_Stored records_
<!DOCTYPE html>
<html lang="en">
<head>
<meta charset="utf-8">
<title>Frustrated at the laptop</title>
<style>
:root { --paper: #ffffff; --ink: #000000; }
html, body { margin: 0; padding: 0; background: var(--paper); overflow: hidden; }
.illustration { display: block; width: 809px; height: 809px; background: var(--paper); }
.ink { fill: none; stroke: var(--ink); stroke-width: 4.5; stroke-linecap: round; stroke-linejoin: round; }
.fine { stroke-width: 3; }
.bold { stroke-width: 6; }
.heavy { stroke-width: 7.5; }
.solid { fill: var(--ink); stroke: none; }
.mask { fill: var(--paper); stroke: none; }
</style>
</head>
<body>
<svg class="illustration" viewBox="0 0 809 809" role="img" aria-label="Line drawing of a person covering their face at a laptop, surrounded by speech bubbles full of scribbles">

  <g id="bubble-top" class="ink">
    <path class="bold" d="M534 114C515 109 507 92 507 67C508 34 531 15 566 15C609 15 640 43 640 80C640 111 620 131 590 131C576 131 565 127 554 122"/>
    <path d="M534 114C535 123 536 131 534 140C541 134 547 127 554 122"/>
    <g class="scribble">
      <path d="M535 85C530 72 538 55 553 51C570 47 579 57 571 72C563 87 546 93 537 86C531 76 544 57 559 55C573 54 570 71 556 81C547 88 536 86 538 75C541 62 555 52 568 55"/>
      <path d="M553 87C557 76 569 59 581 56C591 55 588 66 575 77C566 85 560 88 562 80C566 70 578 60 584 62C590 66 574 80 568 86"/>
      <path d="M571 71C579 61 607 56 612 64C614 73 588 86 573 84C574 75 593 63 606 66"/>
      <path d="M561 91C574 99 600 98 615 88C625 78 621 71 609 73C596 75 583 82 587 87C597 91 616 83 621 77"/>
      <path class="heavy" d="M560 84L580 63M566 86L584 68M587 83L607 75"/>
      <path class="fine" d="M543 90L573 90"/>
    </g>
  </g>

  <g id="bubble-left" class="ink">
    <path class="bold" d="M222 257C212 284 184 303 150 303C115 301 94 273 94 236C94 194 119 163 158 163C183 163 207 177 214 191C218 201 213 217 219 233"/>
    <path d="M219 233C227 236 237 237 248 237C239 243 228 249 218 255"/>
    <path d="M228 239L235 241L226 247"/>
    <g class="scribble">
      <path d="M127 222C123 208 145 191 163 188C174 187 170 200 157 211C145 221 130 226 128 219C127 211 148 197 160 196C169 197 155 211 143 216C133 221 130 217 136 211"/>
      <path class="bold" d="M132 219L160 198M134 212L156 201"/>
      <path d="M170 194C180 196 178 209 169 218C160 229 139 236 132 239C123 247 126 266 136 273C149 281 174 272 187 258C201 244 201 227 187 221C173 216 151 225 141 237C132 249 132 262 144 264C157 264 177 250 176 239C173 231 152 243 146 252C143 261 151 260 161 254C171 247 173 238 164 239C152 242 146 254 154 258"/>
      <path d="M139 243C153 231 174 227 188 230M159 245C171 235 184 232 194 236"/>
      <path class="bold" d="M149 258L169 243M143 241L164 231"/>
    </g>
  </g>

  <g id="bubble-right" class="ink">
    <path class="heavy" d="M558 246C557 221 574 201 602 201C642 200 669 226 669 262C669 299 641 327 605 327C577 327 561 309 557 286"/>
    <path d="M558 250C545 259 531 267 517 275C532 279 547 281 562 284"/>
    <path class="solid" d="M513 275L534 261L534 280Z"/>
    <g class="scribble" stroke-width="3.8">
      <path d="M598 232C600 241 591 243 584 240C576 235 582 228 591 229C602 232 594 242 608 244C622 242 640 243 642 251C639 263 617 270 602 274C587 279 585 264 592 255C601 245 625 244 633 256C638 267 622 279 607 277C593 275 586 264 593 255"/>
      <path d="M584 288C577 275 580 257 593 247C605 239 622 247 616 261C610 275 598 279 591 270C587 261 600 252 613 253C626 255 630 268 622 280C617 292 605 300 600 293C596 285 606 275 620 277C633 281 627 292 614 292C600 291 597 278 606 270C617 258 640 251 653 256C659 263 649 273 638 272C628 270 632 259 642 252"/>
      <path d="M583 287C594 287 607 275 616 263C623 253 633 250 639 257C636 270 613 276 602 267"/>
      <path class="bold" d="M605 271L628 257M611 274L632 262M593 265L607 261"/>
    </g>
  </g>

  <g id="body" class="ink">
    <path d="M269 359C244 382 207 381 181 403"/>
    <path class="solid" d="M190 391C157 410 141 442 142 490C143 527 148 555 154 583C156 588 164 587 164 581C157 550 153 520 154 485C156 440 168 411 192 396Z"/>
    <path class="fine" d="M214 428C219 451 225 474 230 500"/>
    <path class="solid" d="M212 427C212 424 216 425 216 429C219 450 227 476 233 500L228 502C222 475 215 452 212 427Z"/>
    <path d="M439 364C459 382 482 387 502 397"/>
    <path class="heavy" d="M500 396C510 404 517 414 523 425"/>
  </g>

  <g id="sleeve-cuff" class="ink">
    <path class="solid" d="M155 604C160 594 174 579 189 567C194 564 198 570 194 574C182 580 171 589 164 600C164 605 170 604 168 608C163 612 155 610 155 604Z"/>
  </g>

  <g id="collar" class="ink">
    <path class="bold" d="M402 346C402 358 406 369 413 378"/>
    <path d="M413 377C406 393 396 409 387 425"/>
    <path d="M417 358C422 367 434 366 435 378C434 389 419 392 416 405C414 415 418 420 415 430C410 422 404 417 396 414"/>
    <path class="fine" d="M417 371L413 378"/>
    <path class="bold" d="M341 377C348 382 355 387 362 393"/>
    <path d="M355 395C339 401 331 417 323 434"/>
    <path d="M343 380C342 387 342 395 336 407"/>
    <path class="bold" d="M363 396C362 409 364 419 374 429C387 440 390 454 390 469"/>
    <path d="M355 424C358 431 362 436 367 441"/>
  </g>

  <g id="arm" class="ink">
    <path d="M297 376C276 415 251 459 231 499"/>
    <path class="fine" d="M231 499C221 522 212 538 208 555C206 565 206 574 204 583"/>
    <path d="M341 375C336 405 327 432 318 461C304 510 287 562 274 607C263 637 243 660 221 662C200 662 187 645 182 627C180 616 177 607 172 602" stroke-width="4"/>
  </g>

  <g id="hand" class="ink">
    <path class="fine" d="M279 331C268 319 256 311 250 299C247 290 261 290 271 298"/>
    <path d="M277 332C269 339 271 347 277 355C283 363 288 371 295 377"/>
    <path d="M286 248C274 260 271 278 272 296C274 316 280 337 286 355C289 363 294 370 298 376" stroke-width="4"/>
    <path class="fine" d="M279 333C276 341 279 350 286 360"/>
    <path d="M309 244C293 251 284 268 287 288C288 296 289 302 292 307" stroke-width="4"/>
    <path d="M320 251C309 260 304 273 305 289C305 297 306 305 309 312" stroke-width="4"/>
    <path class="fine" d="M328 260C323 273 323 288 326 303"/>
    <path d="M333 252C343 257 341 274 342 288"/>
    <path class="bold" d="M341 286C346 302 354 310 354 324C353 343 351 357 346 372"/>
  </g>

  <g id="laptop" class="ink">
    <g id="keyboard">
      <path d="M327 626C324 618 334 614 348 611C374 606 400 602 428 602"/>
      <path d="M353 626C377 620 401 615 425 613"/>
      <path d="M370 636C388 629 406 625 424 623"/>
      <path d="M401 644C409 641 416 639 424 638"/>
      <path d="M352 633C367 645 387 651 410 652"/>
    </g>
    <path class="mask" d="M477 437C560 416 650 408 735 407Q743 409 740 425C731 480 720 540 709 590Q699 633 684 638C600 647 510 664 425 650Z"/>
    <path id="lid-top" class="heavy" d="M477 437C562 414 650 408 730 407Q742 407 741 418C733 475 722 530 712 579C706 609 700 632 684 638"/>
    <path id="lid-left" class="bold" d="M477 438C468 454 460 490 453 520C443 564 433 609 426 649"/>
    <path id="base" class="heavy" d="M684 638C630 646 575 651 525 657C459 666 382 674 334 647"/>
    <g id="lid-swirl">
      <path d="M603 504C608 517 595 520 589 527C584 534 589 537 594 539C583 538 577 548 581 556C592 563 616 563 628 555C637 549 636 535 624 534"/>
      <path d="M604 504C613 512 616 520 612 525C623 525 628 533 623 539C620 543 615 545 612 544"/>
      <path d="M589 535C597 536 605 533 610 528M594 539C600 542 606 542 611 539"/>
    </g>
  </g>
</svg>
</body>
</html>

_WHAT THE TASK REQUIRES_
Exactly as they stand, set down the lines from the top of the data through the line with "var(--ink); stroke: none;".

_EXERCISE RESULT_
<!DOCTYPE html>
<html lang="en">
<head>
<meta charset="utf-8">
<title>Frustrated at the laptop</title>
<style>
:root { --paper: #ffffff; --ink: #000000; }
html, body { margin: 0; padding: 0; background: var(--paper); overflow: hidden; }
.illustration { display: block; width: 809px; height: 809px; background: var(--paper); }
.ink { fill: none; stroke: var(--ink); stroke-width: 4.5; stroke-linecap: round; stroke-linejoin: round; }
.fine { stroke-width: 3; }
.bold { stroke-width: 6; }
.heavy { stroke-width: 7.5; }
.solid { fill: var(--ink); stroke: none; }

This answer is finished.